WORK REQUIRED: Every line below that contains the word "hovered" must be copied.

___ EXERCISE INPUTS

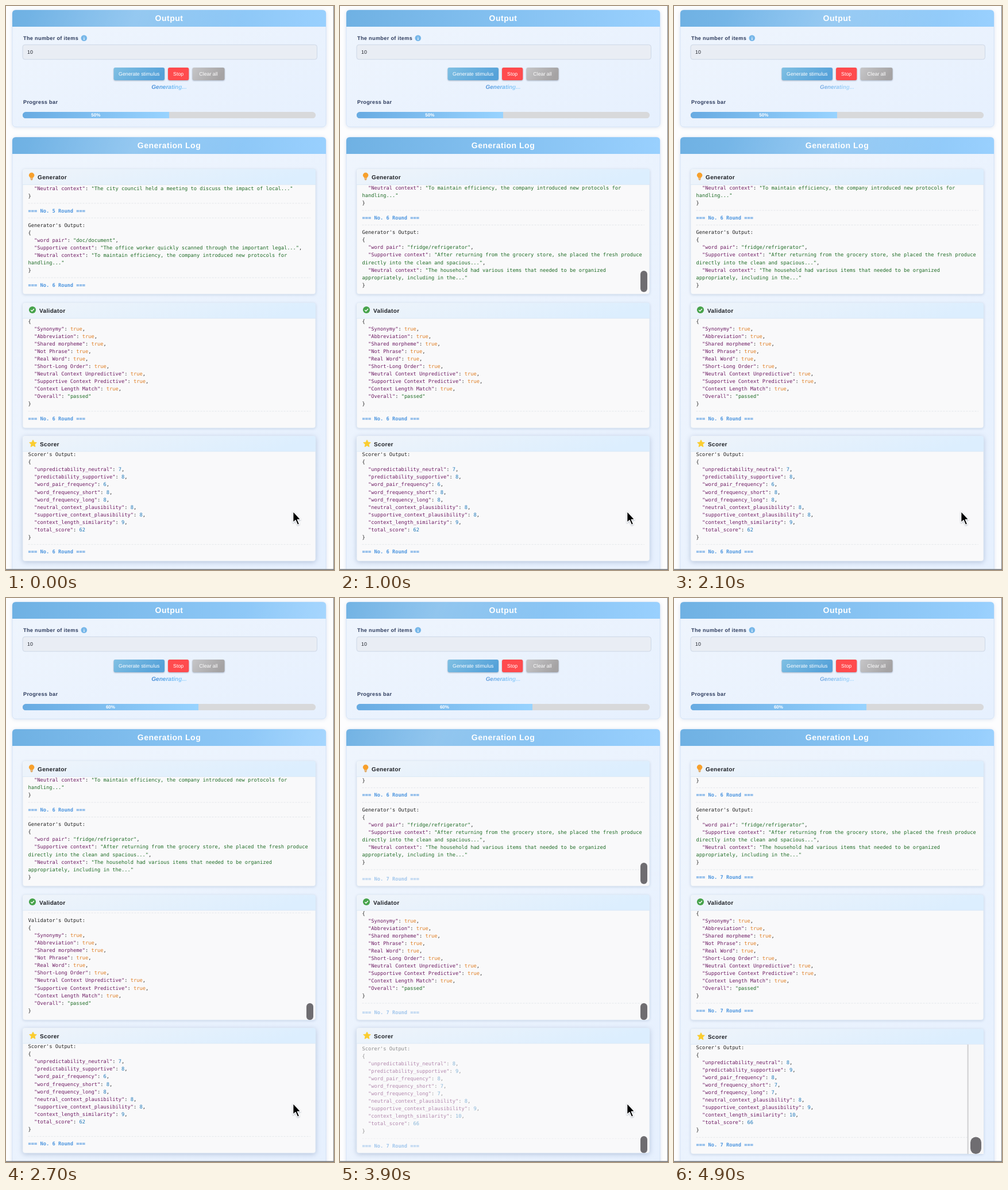
Recreate the animation shown at these times as an HTML page. Size 571 px wide and 980 px high, loop 5 s.

```html
<!DOCTYPE html>
<html lang="en">
<head>
<meta charset="utf-8">
<title>Generation log</title>
<style>
  html, body { margin: 0; width: 100%; height: 100%; overflow: hidden; background: #fdfdfe; }
  svg { display: block; width: 571px; height: 980px; }
  text { font-family: 'Liberation Sans', Arial, sans-serif; text-rendering: geometricPrecision; white-space: pre; }
  .title { font-size: 14px; font-weight: 700; letter-spacing: .5px; fill: #fff; text-anchor: middle; }
  .label { font-size: 9.1px; font-weight: 700; letter-spacing: .35px; fill: #2c3a5c; }
  .name { font-size: 10px; font-weight: 700; letter-spacing: .35px; fill: #1d1f24; }
  .button { font-size: 8.8px; fill: #fff; text-anchor: middle; }
  .percent { font-size: 8px; font-weight: 700; fill: #fff; text-anchor: middle; }
  .status { font-size: 10.1px; font-weight: 700; font-style: italic; text-anchor: middle; }
  .code { font-family: 'DejaVu Sans Mono', 'Liberation Mono', monospace; font-size: 8.71px; fill: #222; }
  .key { fill: #6d1a62; }
  .string { fill: #1f6c26; }
  .number { fill: #1c76b8; }
  .bool { fill: #df7d22; }
  .round { fill: #4a94df; font-weight: 700; }
  .panel { filter: drop-shadow(0 1px 3px rgba(90, 130, 190, .2)); }
  .card { filter: drop-shadow(0 1px 2px rgba(60, 90, 140, .2)); }
  .raised { filter: drop-shadow(0 2px 4px rgba(60, 90, 140, .28)); }
  .lift { filter: drop-shadow(0 1px 1.2px rgba(40, 60, 90, .35)); }
</style>
</head>
<body>
<script>
const LOOP = 5000, LINE = 13.08, GAP = 25.4, LEFT = 38.5, ADVANCE = 5.243, FADE = 400;
const NEXT_ROUND = 3700, LEAVE = 4350;

function el(parent, tag, attrs = {}, text) {
  const node = document.createElementNS('http://www.w3.org/2000/svg', tag);
  for (const k in attrs) node.setAttribute(k, attrs[k]);
  if (text !== undefined) node.textContent = text;
  parent.appendChild(node);
  return node;
}
const rect = (p, x, y, width, height, rx, fill, more) =>
  el(p, 'rect', { x, y, width, height, rx, fill, ...more });
const label = (p, cls, x, y, text, more) => el(p, 'text', { class: cls, x, y, ...more }, text);
const clamp = v => Math.max(0, Math.min(1, v));
const smooth = v => { v = clamp(v); return v * v * (3 - 2 * v); };

const svg = el(document.body, 'svg', { viewBox: '0 0 571 980' });
const defs = el(svg, 'defs');

function gradient(id, colors, y2 = 0) {
  const g = el(defs, 'linearGradient', { id, x1: 0, y1: 0, x2: 1, y2 });
  colors.forEach((c, i) => el(g, 'stop', { offset: i / (colors.length - 1), 'stop-color': c }));
  return `url(#${id})`;
}
function clip(id, d) {
  el(el(defs, 'clipPath', { id }), 'path', { d });
  return `url(#${id})`;
}
const topRounded = (x, y, w, h, r) =>
  `M${x} ${y + h}V${y + r}q0 ${-r} ${r} ${-r}h${w - 2 * r}q${r} 0 ${r} ${r}V${y + h}z`;

const headFill = gradient('head', ['#6fb1e3', '#99d0fe']);
const bodyFill = gradient('body', ['#eff5fd', '#e6f0fe'], 1);
const cardHead = gradient('cardHead', ['#eff4fa', '#dceefe'], .2);
const barFill = gradient('bar', ['#68abe2', '#98d3ff']);
const statusFill = gradient('status', ['#4388d4', '#5fb0f0', '#9bd6ff']);
const sheenFill = gradient('sheen', ['#fff0', '#ffffff2b', '#fff0']);

// Panels
const sheens = [];
function panel(y, h, title) {
  rect(svg, 11, y, 546, h, 6, bodyFill, { class: 'panel', stroke: '#d5e4f7', 'stroke-width': 1 });
  const d = topRounded(11, y, 546, 29, 6);
  el(svg, 'path', { d, fill: headFill });
  const g = el(svg, 'g', { 'clip-path': clip('head' + y, d) });
  sheens.push({ y, node: rect(g, -190, 0, 380, 29, 0, sheenFill) });
  label(svg, 'title', 284, y + 18.5, title);
}
panel(7, 203, 'Output');
panel(228, 780, 'Generation Log');

// Controls
label(svg, 'label', 30, 59.2, 'The number of items');
el(svg, 'circle', { cx: 135.8, cy: 55.8, r: 5.3, fill: '#77b7e9' });
label(svg, 'button', 135.8, 58.6, 'i', { style: 'font-size:8px;font-family:"Liberation Serif",serif;font-weight:700' });
rect(svg, 29, 67.3, 512.5, 25.5, 4, '#e9edf4', { stroke: '#cdd7e6' });
label(svg, 'button', 37, 83.2, '10', { style: 'fill:#23262e;text-anchor:start' });

function button(x, w, fill, text) {
  rect(svg, x, 107, w, 22, 3, fill, { class: 'lift' });
  label(svg, 'button', x + w / 2, 121.4, text);
}
button(187.5, 88.5, gradient('go', ['#80c0e3', '#56a2d9'], .3), 'Generate stimulus');
button(282, 36.3, '#ff4b4e', 'Stop');
button(324.5, 56, gradient('clear', ['#c6c6c8', '#a5a3a4'], .3), 'Clear all');
const status = el(svg, 'g');
label(status, 'status', 284, 143.8, 'Generating...', { fill: statusFill });

label(svg, 'label', 30, 170.3, 'Progress bar');
const barClip = clip('barClip', 'M34.5 184h499a5.6 5.6 0 0 1 0 11.3h-499a5.6 5.6 0 0 1 0-11.3z');
const bar = el(svg, 'g', { 'clip-path': barClip });
rect(bar, 28, 184, 512, 11.3, 0, '#d8d9db');
const fill = rect(bar, 28.8, 184, 255, 11.3, 0, barFill);
const percent = label(svg, 'percent', 156, 192.4, '50%');

// Log text
function codeLine(parent, source, y) {
  const body = source.trimStart();
  const x = LEFT + (source.length - body.length) * ADVANCE;
  const text = el(parent, 'text', { class: 'code', x, y: y + 3 });
  const add = (cls, s) => s && el(text, 'tspan', { class: cls }, s);
  const pair = body.match(/^("[^"]+")(: )(.*?)(,?)$/);
  if (pair) {
    const value = pair[3];
    add('key', pair[1]);
    add('', pair[2]);
    add(value === 'true' ? 'bool' : /^\d/.test(value) ? 'number' : 'string', value);
    add('', pair[4]);
  } else if (/^[a-z]/.test(body)) {
    add('string', body.replace(/,$/, ''));
    add('', body.endsWith(',') ? ',' : '');
  } else add(body.startsWith('=') ? 'round' : '', body);
}
const round = (n, at = -LOOP) => ({ at, lines: [`=== No. ${n} Round ===`] });
const output = (who, lines, at = -LOOP) =>
  ({ at, lines: [`${who}'s Output:`, '{', ...lines.map(s => '  ' + s), '}'] });

const checks = ['Synonymy', 'Abbreviation', 'Shared morpheme', 'Not Phrase', 'Real Word', 'Short-Long Order',
  'Neutral Context Unpredictive', 'Supportive Context Predictive', 'Context Length Match']
  .map(k => `"${k}": true,`).concat('"Overall": "passed"');
const metrics = ['unpredictability_neutral', 'predictability_supportive', 'word_pair_frequency',
  'word_frequency_short', 'word_frequency_long', 'neutral_context_plausibility',
  'supportive_context_plausibility', 'context_length_similarity', 'total_score'];
const scores = values => metrics.map((k, i) => `"${k}": ${values[i]}${i < 8 ? ',' : ''}`);

const doc = output('Generator', [
  '"word pair": "doc/document",',
  '"Supportive context": "The office worker quickly scanned through the important legal...",',
  '"Neutral context": "To maintain efficiency, the company introduced new protocols for']);
doc.lines.splice(5, 0, 'handling..."');
const fridge = output('Generator', [
  '"word pair": "fridge/refrigerator",',
  '"Supportive context": "After returning from the grocery store, she placed the fresh produce',
  '"Neutral context": "The household had various items that needed to be organized'], 560);
fridge.lines.splice(4, 0, 'directly into the clean and spacious...",');
fridge.lines.splice(6, 0, 'appropriately, including in the..."');
const council = { at: -LOOP, lines: [
  '  "Neutral context": "The city council held a meeting to discuss the impact of local..."', '}'] };

// A card keeps its newest entry at the bottom edge
function card(name, top, headH, bottomLine, thumbY, entries, icon, nameX) {
  const g = el(svg, 'g');
  const h = 217.5;
  const frame = rect(g, 29, top, 510, h, 4, '#f9f9fa', { class: 'card', stroke: '#dbe6f3', 'stroke-width': .8 });
  el(g, 'path', { d: topRounded(29, top, 510, headH, 4), fill: cardHead });
  rect(g, 29, top + headH - .4, 510, .8, 0, '#d6e5f5');
  icon(g);
  label(g, 'name', nameX, top + 17.5, name);
  const y0 = top + headH;
  const view = el(g, 'g', { 'clip-path': clip(name, `M29 ${y0}h510V${top + h}H29z`) });
  const stack = el(view, 'g');
  let y = 0;
  entries.forEach((e, i) => {
    if (i) y += GAP;
    e.node = el(stack, 'g');
    if (i) e.rule = el(e.at === entries[i - 1].at ? e.node : stack, 'path', {
      d: `M${LEFT} ${y - GAP / 2}H530`, stroke: '#dfe2e6', 'stroke-width': .8, 'stroke-dasharray': '3 2' });
    e.lines.forEach((s, j) => { if (j) y += LINE; codeLine(e.node, s, y); });
    e.last = y;
  });
  const track = el(view, 'g');
  rect(track, 511, y0, 28, 200, 0, '#f7f7f8');
  rect(track, 510.6, y0, 2, 200, 0, '#cfcfd1');
  const thumb = rect(view, 523, thumbY, 12, Math.min(37, top + h - thumbY), 6, '#6f6d71');
  return { g, frame, entries, stack, bottomLine, track, thumb };
}

const bulb = g => {
  el(g, 'path', { d: 'M42.3 299c0-1.6-2.5-2.3-2.5-4.7a4.8 4.8 0 0 1 9.6 0c0 2.4-2.5 3.1-2.5 4.7z', fill: '#f7a02c' });
  el(g, 'path', { d: 'M42.4 300.4h4.4M43.2 302h2.8', stroke: '#d98b2b', 'stroke-width': 1.2 });
};
const tick = g => {
  el(g, 'circle', { cx: 46, cy: 528, r: 6.1, fill: '#47a34b' });
  el(g, 'path', { d: 'M43.2 528.2l2 2 3.7-4', fill: 'none', stroke: '#fff', 'stroke-width': 1.4 });
};
const star = g => {
  const points = Array.from({ length: 10 }, (_, i) => {
    const r = i % 2 ? 3.1 : 6.6, a = i * Math.PI / 5;
    return `${47 + r * Math.sin(a)},${760.6 - r * Math.cos(a)}`;
  });
  el(g, 'polygon', { points: points.join(' '), fill: '#fbcd2f', stroke: '#fbcd2f', 'stroke-linejoin': 'round' });
};

const cards = [
  card('Generator', 283.3, 27, 484.8, 460,
    [council, round(5), doc, round(6), fridge, round(7, NEXT_ROUND)], bulb, 55),
  card('Validator', 515.8, 27, 716.8, 704,
    [output('Validator', checks), round(6), output('Validator', checks, 2250), round(7, NEXT_ROUND)], tick, 58),
  card('Scorer', 747, 27, 948.4, 935,
    [output('Scorer', scores([7, 8, 6, 8, 8, 8, 8, 9, 62])), round(6),
      output('Scorer', scores([8, 9, 8, 7, 7, 8, 9, 10, 66]), NEXT_ROUND), round(7, NEXT_ROUND)], star, 59)
];
const scorer = cards[2];

// Window edges and pointer
rect(svg, 569.8, 0, 1.2, 980, 0, '#8c8d90');
rect(svg, 0, 978.4, 571, 1.6, 0, '#77797d');
const pointer = el(svg, 'path', {
  d: 'M0 0V19.6L4.4 15.6 7.8 23.6 11 22.2 7.6 14.4H13.2z', fill: '#000', stroke: '#fff',
  'stroke-width': 1.3, 'stroke-linejoin': 'round', class: 'lift' });

function drawCard(c, t) {
  let last;
  for (const e of c.entries) {
    const shown = t >= e.at, p = smooth((t - e.at) / FADE);
    e.node.style.display = shown ? '' : 'none';
    if (e.rule) e.rule.style.display = shown ? '' : 'none';
    e.node.setAttribute('opacity', p);
    e.node.setAttribute('transform', `translate(0 ${7 * (1 - p)})`);
    if (shown) last = e;
  }
  c.stack.setAttribute('transform', `translate(0 ${c.bottomLine - last.last})`);
  const hovered = c === scorer && t >= LEAVE;
  const age = t - last.at;
  c.thumb.setAttribute('opacity', hovered ? 1 : 1 - clamp((age - 650) / 250));
  c.thumb.setAttribute('x', hovered ? 516 : 523);
  c.thumb.setAttribute('width', hovered ? 19 : 12);
  c.thumb.setAttribute('rx', hovered ? 9.5 : 6);
  c.track.style.display = hovered ? '' : 'none';
}

function draw(t) {
  const sweep = (t / 2000 + .45) % 1;
  const sheenX = 11 + 546 * (2 * sweep - .5);
  for (const s of sheens) s.node.setAttribute('transform', `translate(${sheenX} ${s.y}) skewX(-20)`);

  const pulse = .5 + .5 * Math.cos((t + 200) / 1500 * 2 * Math.PI);
  const k = .97 + .03 * pulse;
  status.setAttribute('opacity', .66 + .34 * pulse);
  status.setAttribute('transform', `translate(284 140.5) scale(${k}) translate(-284 -140.5)`);

  const done = .5 + .1 * smooth((t - 2250) / 350);
  fill.setAttribute('width', 510.3 * done);
  percent.setAttribute('x', 28.8 + 510.3 * done / 2);
  percent.textContent = t < 2250 ? '50%' : '60%';

  cards.forEach(c => drawCard(c, t));
  const drop = smooth((t - LEAVE) / 250);
  scorer.g.setAttribute('transform', `translate(0 ${1.5 * drop})`);
  scorer.frame.setAttribute('class', drop < .5 ? 'raised' : 'card');

  const away = clamp((t - LEAVE + 100) / 300);
  pointer.setAttribute('transform', `translate(${499.7 + 80 * away * away} 878)`);
}

const start = performance.now();
function tickFrame() {
  draw((performance.now() - start) % LOOP);
  requestAnimationFrame(tickFrame);
}
tickFrame();
</script>
</body>
</html>
```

______

OUTPUT OF THE EXERCISE:
  const hovered = c === scorer && t >= LEAVE;
  c.thumb.setAttribute('opacity', hovered ? 1 : 1 - clamp((age - 650) / 250));
  c.thumb.setAttribute('x', hovered ? 516 : 523);
  c.thumb.setAttribute('width', hovered ? 19 : 12);
  c.thumb.setAttribute('rx', hovered ? 9.5 : 6);
  c.track.style.display = hovered ? '' : 'none';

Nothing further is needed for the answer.